This section is from the book "Practical Dietetics With Special Reference To Diet In Disease", by William Gilman Thompson. Also available from Amazon: Practical Dietetics with Special Reference to Diet in Disease.
"Take one quart of sweet milk or milk and water, one heaping teaspoonful of good butter, one fifth of a cake of compressed yeast beaten up with a little water, and two eggs well beaten. Stir in gluten flour until a soft dough is formed, knead as in making ordinary bread, put in pans to raise, and when light bake in a hot oven".
Protene Diabetic Bread, made in England by the Protene Company, has its basis in casein, and is said by Robert Hutchison to be "entirely free from carbohydrate." It may be toasted with advantage to taste.

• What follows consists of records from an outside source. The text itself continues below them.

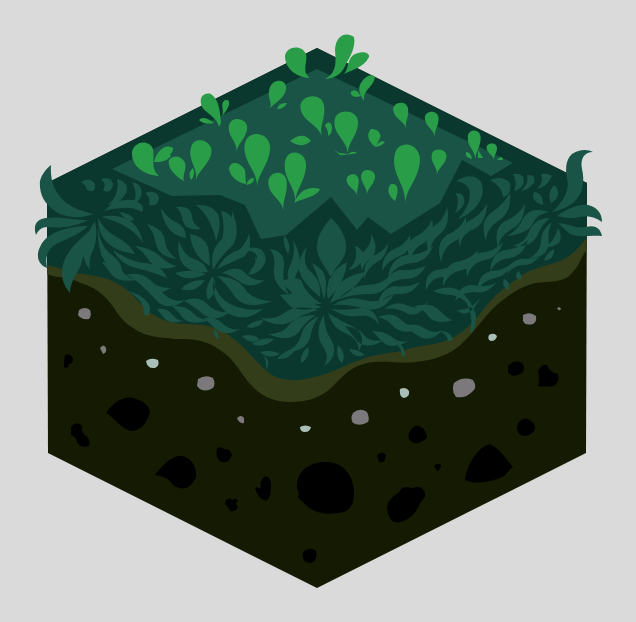
<!DOCTYPE html>
<html lang="en">
<head>
<meta charset="utf-8">
<title>Isometric grass block</title>
<style>
:root{--backdrop:#dadada;--soil:#141b02;--humus:#333d19;--grass:#0a382f;--blade:#1a5446;--sprout:#2a9d49;--stone:#7b797b;--pebble:#a9bfb9;--hollow:#000}
html,body{margin:0;width:636px;height:622px;overflow:hidden;background:var(--backdrop)}
svg{display:block}
.soil{fill:var(--soil)}
.humus{fill:var(--humus)}
.grass{fill:var(--grass)}
.meadow,.blades{fill:var(--blade)}
.sprouts{fill:var(--sprout)}
.stones{fill:var(--stone)}
.pebbles{fill:var(--pebble)}
.hollows{fill:var(--hollow)}
</style>
</head>
<body>
<svg width="636" height="622" viewBox="0 0 636 622" role="img" aria-label="Isometric block of soil covered with grass and bright sprouts">
<defs>
<path id="drop" d="M5 0C3-14-13-18-13-33C-13-47 12-48 12-32C12-18 4-12 5 0Z"/>
</defs>

<polygon class="soil" points="317,48 587,183 586,453 317,588 48,453 47,183"/>
<path class="humus" d="M47 230V274C58 279 66 276 76 281C88 286 95 287 105 297C116 308 119 320 133 328C148 338 160 337 175 339C195 339 206 340 220 350C236 360 241 375 253 387C263 398 277 402 290 402C306 402 321 398 332 387C344 375 350 367 367 363C385 360 400 364 416 362C434 360 448 355 458 347C475 333 486 312 504 299C516 290 524 286 535 283C552 281 563 283 572 273C580 265 581 256 587 250V220Z"/>
<path class="grass" d="M317 48L587 183V238C577 249 570 259 554 263C538 268 527 270 514 281C501 290 493 297 483 310C472 324 462 334 448 340C432 346 418 345 402 351C386 354 374 354 360 360C344 365 333 373 315 377C300 381 284 382 272 375C257 365 246 347 230 336C218 326 205 325 190 324C171 325 157 319 146 309C136 300 130 290 118 284C106 277 96 276 84 274C68 273 59 267 47 265V183Z"/>
<polygon class="meadow" points="317,69 513,163 491,176 462,160 440,203 391,234 368,217 357,230 331,197 286,235 261,239 245,205 220,195 172,196 112,169"/>

<g class="blades">
<path class="edge-left" d="M51 165C50 180 54 192 64 201C73 208 83 212 94 214C80 219 65 218 55 211C43 203 39 192 40 181C42 174 46 169 51 165ZM88 220C72 228 59 228 47 227C41 227 38 231 36 235C33 226 36 219 46 218C59 216 72 220 88 220ZM88 226C78 236 62 240 53 246C45 253 46 261 47 268C38 265 35 255 41 245C48 231 72 226 88 226ZM91 229C85 243 85 256 79 269C74 278 70 285 70 293C63 285 60 275 63 265C67 249 80 240 91 229Z"/>
<path class="edge-right" d="M593 152C584 152 580 159 582 169C585 182 583 194 574 202C567 208 560 210 552 212C562 203 567 195 568 184C565 171 565 160 572 154C579 149 588 149 593 152ZM557 216C569 208 578 204 588 205C597 207 602 213 602 222C595 217 588 215 580 217C571 219 565 218 557 216ZM558 223C570 224 576 229 586 227C594 225 600 227 602 236C589 235 579 238 570 234Z"/>
<path class="west" d="M81 182q9-6 14 2q1 10-8 6q-1-5-6-8zM101 179q12-3 12 7q-4 9-10 4q4-5-2-11zM117 179q13 3 9 14q-6 11-18 12q12-10 9-26zM132 182q12 2 9 14q-2 6-7 6q4-9-2-20zM104 211q12-13 29-11q13 4 9 12q-12-8-38-1zM145 193q12-4 14 5q-1 9-10 7q2-7-4-12zM101 217q19-4 32 6q8 8 10 20q-12-19-42-26zM98 218q7 13 17 18q14 7 20 18q-22-3-31-15q-6-8-6-21zM95 221q3 16-1 27q-6 11-4 22q-9-11-6-24q4-14 11-25zM98 227q2 20 14 28q12 9 10 20q-15-6-21-21q-4-13-3-27zM119 212q12 1 15 8q-6 3-15-8zM113 250q19 13 33 13q16 2 21 15q-17-7-31-10q-16-4-23-18zM147 224q17 5 18 17q1 11 12 18q-18-2-21-15q-2-12-9-20zM161 208q6 10 15 14q10 5 10 16q-13-2-19-12q-5-8-6-18zM176 207q15-2 16 9q0 8 9 13q-16 2-18-8q-2-10-7-14zM135 246q17 2 26 11q8 8 16 9q-17 7-27-4q-6-10-15-16zM102 262q14 1 20 9q5 7 14 9q-17 3-24-5zM126 275q14-4 24 5q9 9 21 8q-16 10-27 0q-8-9-18-13zM144 287q14 0 21 8q9 8 20 5q-14 11-26 3q-8-8-15-16zM127 291q14 3 19 10q7 6 2 15q-6-1-4-7q-4-12-17-18z"/>
<path class="west-centre" d="M196 205q16-1 22 9q4 11-2 27q-5-24-20-36zM221 211q14 2 11 18q-4 14-13 20q8-19 2-38zM190 234q14 2 18 13q2 11 2 19q-18-10-20-32zM179 241q5 15 15 18q11 3 14 13q-20 2-27-11q-4-9-2-20zM213 270q-4-19 8-30q12-12 11-29q9 21 1 34q-13 11-20 25zM217 269q9-16 22-19q8-7 10-17q4 18-6 24q-13 6-26 12zM206 274q-15-6-31-1q12 10 31 1zM205 280q-17 0-24 9q14 5 24-9zM213 276q-10 13-5 24q11-8 5-24zM217 276q20 1 28 13q7 11 27 12q-25 10-37-4q-8-13-18-21zM222 273q14-8 22-1q10 10 21 8q-13 10-25 2q-9-7-18-9zM213 281q4 16 17 23q16 8 33 5q-19 15-37 3q-15-13-13-31zM184 301q14-6 23 3q10 10 23 8q-14 11-26 3q-10-9-20-14zM172 306q13-1 20 6q7 8 18 8q-16 6-26-1q-6-8-12-13zM157 309q10-1 15 5q4 6 11 7q-13 4-19-3zM204 318q12-1 18 5q8 8 18 6q-13 8-23 1zM214 329q-2 7 5 10q-1-8-5-10zM243 252q8-8 19-2q8 10-2 20q-7 6-12 4q14-13 7-21q-6-4-12-1zM255 258q7 1 4 10q-6 5-9 2q7-5 5-12zM270 249q15 2 14 17q-3 17 5 28q-17-9-15-26q2-11-4-19zM284 235q8 9 4 19q-5-8-4-19zM293 240q9 15 6 29q-8 12-1 22q-14-10-9-23q7-12 4-28z"/>
<path class="centre" d="M331 218C342 228 349 242 345 254C341 264 333 268 331 279C327 267 319 262 317 250C316 237 323 227 331 218ZM307 247q-6 17 4 25q11 9 9 25q-18-14-21-27q-1-14 8-23zM312 263q13 6 14 18q0 12-2 19q-4-20-12-37zM347 262q-17 9-19 22q-2 9 0 15q17-16 19-37zM366 272q-20 3-28 14q-4 8-8 17q23-10 36-31zM301 280q4 14 21 24q-21 1-29-9q-6-10-16-12q15-7 24-3zM280 295q19-3 27 4q7 6 15 8q-22 6-32-1zM318 310q-22-6-34 3q-8 7-24 5q19 11 32 3q11-7 26-11zM316 315q-21 0-27 10q-6 9-21 9q20 9 31-2q5-9 17-17zM319 316q-16 8-18 20q-3 11-16 16q20 0 25-14q2-12 9-22zM324 315q-10 16-2 30q9 12 1 22q16-10 9-26q-8-11-8-26zM328 313q5 16 17 20q13 5 14 18q8-15-5-24q-15-7-26-14zM331 309q15 9 27 7q14-3 21 9q-3-17-18-17q-15 3-30 1zM333 305q17-10 30-5q16 4 31-6q-10 18-28 15q-17-5-33-4zM337 300q15-16 31-15q15 0 24-12q-4 20-20 21q-19-1-35 6zM345 326q14 2 19 9q7 8 20 5q-16 10-26 2zM295 350q-13 1-18 9q12 1 18-9zM308 347q-8 6-7 16q10-6 7-16zM338 345q-3 12 4 18q5-9-4-18zM349 349q9 0 16 6q-11 4-16-6zM264 320q-11 0-18 7q12 3 18-7zM274 339q-14-2-22 5q12 5 22-5zM242 336q11-3 17 3q-7 7-17-3zM260 352q12-3 20 2q-11 6-20-2zM263 355q4 5 3 15q6-9-3-15z"/>
<path class="east-centre" d="M355 246q8 2 9 12q-6 11-16 12q11-9 7-24zM371 234q8 13 2 22q-9 6-11 15q-4-15 4-22q6-6 5-15zM388 244q-2 14-11 18q-10 6-13 17q-1-17 9-23q10-4 15-12zM410 235q2 15-8 20q-14 5-20 16q0-17 12-22q11-4 16-14zM432 220q4 16-8 23q-12 6-14 18q-6-17 5-24q12-6 17-17zM433 246q-6 16-21 17q-15 1-24 14q3-19 19-22q15 0 26-9zM426 266q-8 14-21 13q-13 0-21 11q2-17 16-20q14 1 26-4zM420 282q-8 13-20 12q-13-1-22 10q3-16 17-18q13 2 25-4zM384 309q12-9 22-4q12 6 22-3q-7 15-20 12q-12-7-24-5zM378 317q14-6 22 2q9 9 20 9q-15 8-26-1q-7-8-16-10zM414 306q18-4 25 4q10 10 14 10q-16 5-24-3q-5-8-15-11zM402 326q14-4 22 2q11 7 18 2q-8 11-20 8zM372 331q13 0 20 6q7 6 16 4q-13 8-23 3zM388 338q17 3 17 18q-3-1-4 2q3-12-13-20zM438 331q12-1 15 8q-4 4-5 1q-2-7-10-9zM433 291q17-7 27 0q9 7 15 20q-13-15-23-16q-10 0-19-4z"/>
<path class="east" d="M456 181q17-10 25 1q6 14-8 28q-10 8-15 9q15-16 11-30q-4-7-13-8zM456 193q10 0 8 11q-4 7-9 9q5-10 1-20zM490 180q12-5 20 3q2 12-7 14q-1-11-13-17zM513 174q11-2 11 8q-3 8-10 9q4-8-1-17zM527 175q9-1 7 8q-6 7-13 8q8-7 6-16zM541 174q7-1 11 2q-5 11-15 13q7-7 4-15zM447 207q4 18-7 27q-11 8-10 21q-8-18 3-28q11-7 14-20zM466 217q1 18-11 24q-12 6-14 21q-6-19 6-27q13-5 19-18zM487 204q-1 19-13 25q-14 6-14 19q-5-20 7-26q13-6 20-18zM510 193q2 20-12 28q-12 8-12 20q-7-19 5-28q13-9 19-20zM525 204q-1 19-13 25q-13 7-14 19q-5-20 7-27q13-5 20-17zM549 212q-18-6-25 5q-6 13-17 19q21-2 26-13q4-9 16-11zM550 218q-14 0-20 11q-3 13-17 17q19 2 25-12q4-10 12-16zM552 222q-12 9-11 20q-2 13-14 17q18 0 22-14q-2-13 3-23zM558 228q-5 17-16 20q9 0 17-5q4-7-1-15zM551 203q-5-12 4-18q8 11-4 18zM543 205q-13-4-9-13q10 1 9 13zM528 240q-5 16-18 18q-14 1-20 14q1-19 15-22q14-1 23-10zM503 242q-5 16-18 18q-14 3-18 17q-3-19 12-24q15-1 24-11zM478 250q-3 17-16 20q-13 2-19 16q-1-19 13-24q14-2 22-12zM458 262q-6 14-17 15q-11 2-15 13q-2-16 10-20q13-1 22-8zM512 263q-6 14-17 15q-12 2-18 14q1-18 14-21q13 0 21-8zM496 283q-10 12-21 9q-13 0-20 9q4-16 17-16q14 3 24-2zM540 256q-8 10-18 9q-9 1-15 9q2-13 14-15q11 0 19-3zM466 302q11 7 10 18q-1 12-6 13q4-17-4-31zM480 298q-9 13-23 12q12 11 23-12zM518 271q6 5 2 9q-7-3-2-9zM504 279q8 4 4 11q-7-4-4-11zM554 249q-8 4-10 12q11-2 10-12z"/>
</g>

<g class="sprouts">
<path d="M310 78C294 77 285 67 285 56C286 46 302 44 306 54C308 63 301 71 310 78ZM325 79C337 73 336 62 335 50C336 34 347 32 354 37C356 47 350 57 346 64C342 74 335 78 325 79ZM344 74C350 68 346 56 358 53C365 51 370 54 369 57C364 67 354 69 344 74Z"/>
<path d="M219 127C217 117 208 115 202 107C198 97 204 92 211 94C220 101 220 113 221 123ZM214 123C207 117 201 117 199 120C203 124 208 124 214 123ZM222 116C225 109 219 105 225 100C232 99 230 107 222 116Z"/>
<path d="M269 109C274 104 266 98 270 87C274 79 284 79 286 86C287 97 276 102 269 109ZM277 109q2-7 10-6q-3 6-10 6zM364 101C360 94 356 88 363 80C367 75 373 74 375 77C373 88 363 89 364 101ZM361 96C352 99 349 93 352 91C357 89 359 94 361 96Z"/>
<use href="#drop" transform="translate(317 137) scale(.95 .94) rotate(-8)"/>
<use href="#drop" transform="translate(343 153) scale(.95) rotate(7)"/>
<use href="#drop" transform="translate(403 129) scale(.6) rotate(-6)"/>
<use href="#drop" transform="translate(432 137) scale(.55 .58)"/>
<use href="#drop" transform="translate(233 151) scale(.74) rotate(13)"/>
<use href="#drop" transform="translate(252 186) scale(1.03 1.2) rotate(10)"/>
<use href="#drop" transform="translate(192 179) scale(.85 .92) rotate(20)"/>
<path d="M159 176C144 175 131 166 132 152C134 141 149 139 153 149C155 160 150 168 159 176ZM154 162C156 152 165 143 173 148C174 155 165 157 154 162ZM154 162C161 153 170 152 171 156C166 162 160 162 154 162ZM184 181C175 176 167 168 169 160C174 154 182 156 185 163C187 170 182 174 184 181ZM191 180q5-5 2-12q-6 5-2 12zM246 184C237 183 229 175 229 168C231 160 240 162 245 170ZM246 185q8-1 8-7q-5-1-8 7zM290 141C299 133 307 135 311 141C304 147 297 146 290 141ZM325 126C326 121 332 121 332 128Q332 134 328 136Q329 131 325 126ZM333 149L339 153L348 154Q354 150 357 153Q347 155 340 155ZM376 147C368 142 366 134 371 129C377 128 382 134 380 138ZM376 147q4-8 9-5q-3 4-9 5z"/>
<use href="#drop" transform="translate(280 211) scale(.74 .88) rotate(-5)"/>
<use href="#drop" transform="translate(291 201) scale(.86 1.12) rotate(10)"/>
<path d="M294 203C300 190 308 186 320 189C317 197 303 198 294 203Z"/>
<use href="#drop" transform="translate(355 196) scale(.48 .5) rotate(-8)"/>
<use href="#drop" transform="translate(364 194) scale(.56) rotate(14)"/>
<use href="#drop" transform="translate(400 202) scale(1.04 1.33) rotate(13)"/>
<path d="M395 201C387 195 387 188 391 184C399 183 399 191 395 201Z"/>
<use href="#drop" transform="translate(434 174) scale(.6 .57) rotate(16)"/>
<use href="#drop" transform="translate(473 159) scale(.52 .65) rotate(5)"/>
<use href="#drop" transform="translate(492 160) scale(.42 .38)"/>
<path d="M472 159Q464 157 466 152Q471 152 472 159ZM483 158l-5-8v8zM497 160q5-6 6 0z"/>
</g>

<g class="stones">
<path d="M79 310q6-4 11 0q2 6-1 9q-8 1-11-4zM100 348q4-5 6 0q1 5-3 6zM198 379q8-5 15-1q3 6 0 10q-10 6-16-2zM237 418q4-4 7 0v5q-5 1-7-5zM353 413q7-6 14-1q3 6 1 10q-8 5-15 1q-3-5 0-10zM454 383q9-7 19-3q4 6 1 10q-8 9-18 7q-5-6-2-14zM523 315q7-4 13 1q1 6-3 8q-8 2-10-3zM557 308q3-2 4 1q-2 3-4-1z"/>
</g>
<g class="pebbles">
<path d="M146 361q5-4 12-1q2 6-3 8q-8 1-9-7zM300 427q5-3 11 0q-1 5-6 5q-5 0-5-5zM400 389q6-3 9 2q1 6-5 7q-5-1-4-9zM489 335q5-3 8 1q-1 5-6 5q-4-1-2-6z"/>
</g>
<g class="hollows">
<path d="M297 488C296 472 308 462 326 462C341 462 350 472 353 484C356 500 353 512 338 513C322 516 309 510 304 503C301 500 296 498 299 494ZM106 413C113 402 126 394 136 399C144 401 149 406 150 412C147 423 141 431 131 431C120 428 115 418 106 413ZM155 475C163 464 174 454 183 456C193 460 197 468 196 477C190 490 182 491 173 485C168 477 161 476 155 475ZM465 480C467 462 480 446 490 444C503 451 506 460 513 467C506 472 507 476 500 478C488 482 477 485 465 480ZM387 506C389 497 399 494 401 489C407 485 412 490 416 487C423 486 426 492 425 497C418 504 418 512 409 518C400 524 388 527 387 506Z"/>
<path d="M65 355q6-2 8 4q0 5-4 5q0 5-5 3q0-6 1-12zM71 427q6-7 11-1q-1 7 3 9q6 4 4 11q-8 3-12-4q-1-5-6-7zM217 448q5-2 7 1q7 0 8 6q-3 9-11 7q-6-4-4-14zM226 500q4-3 6 0q5-3 6 1q-4 3 0 6q-2 5-8 4q-2-5-5-7zM255 488q3-2 6 1q-2-8 4-13q7 1 6 12q0 10-5 13q-8-2-11-13zM303 552q7-6 13-1q2 9-5 12q-10 0-8-11zM377 455q5-5 9 0q-1 9-7 7zM434 466q4-4 7-1q0 5-4 6zM409 433q5-10 12-6q6 4 6 11q-7 6-13 5q-7-3-5-10zM508 366q7-7 14-3q4 6 0 10q-10 6-14-1zM538 371q5-8 9-6q2 7 11 9q2 7-4 12q-9 1-16 0q2-7 0-15zM518 423q7-8 13-2q6 4 3 10q-6 7-13 4q-6-4-3-12z"/>
</g>
</svg>
</body>
</html>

Liebig proposed to prepare bread for diabetics by pouring a malt infusion over thinly sliced wheaten bread. The sugar which is thus formed is washed away, and the gluten residue may be eaten.
It is very difficult to obtain a reliable gluten flour. Much that is sold in open market contains more starch than wheaten bread - it may hold 60 or 70 per cent (Harrington and Professor Leeds).
The gluten flour obtained in the market in London or Paris contains about 15 per cent of starch, whereas that sold in the United States frequently has two or three times as much.
In 1903 the New Hampshire State Board of Health reported that of thirteen samples of "diabetic" and "gluten " flours, seven contained nearly the average starch percentage of ordinary wheaten flour, and only two were almost free from it.
Tyson, who has investigated the matter thoroughly, states that the gluten breads made by Theodore Metcalf, of Boston, and the Sanitarium Food Company of Battle Creek, Michigan, contain less starch than other American preparations. Pavy recommends a gluten bread and biscuit made by Bouthrou. A wholly starch-free flour does not exist.
James Stewart gives the following test for starch to be applied to gluten flour: A little of the flour is shaken well with boiling water, and cooled. A few drops are then added of an aqueous solution of iodine and potassium iodide (Gram's solution). If starch be present, a decided blue colour develops.
Dujardin-Beaumetz declares that gluten bread contains more than three times as much sugar-forming material as potatoes, and hence he prescribes the latter instead.
Van Abbott recommends the use of gluten macaroni, gluten vermicelli, and gluten semolina, which can be made into puddings without sugar.
Fromentine is another form of diabetic flour made from wheat germs. They contain less starch than mature wheat, but hold an oil which is purgative and which prevents proper panification, and causes the bread to sour easily.
Poluboskos is another form of flour said to contain a minimum of starch.
The use of bran bread was first suggested by Prout, but, like gluten bread, it is apt to contain a good deal of starch, and in addition tough cellulose, which is of little nutrient value and which may prove irritating to the mucous membrane and alimentary canal, causing diarrhoea. It is, moreover, somewhat tasteless, and patients quickly tire of it. Bran bread cakes may be purchased prepared expressly for the use of diabetics. They are made according to Dr. Camplin's receipt, as follows: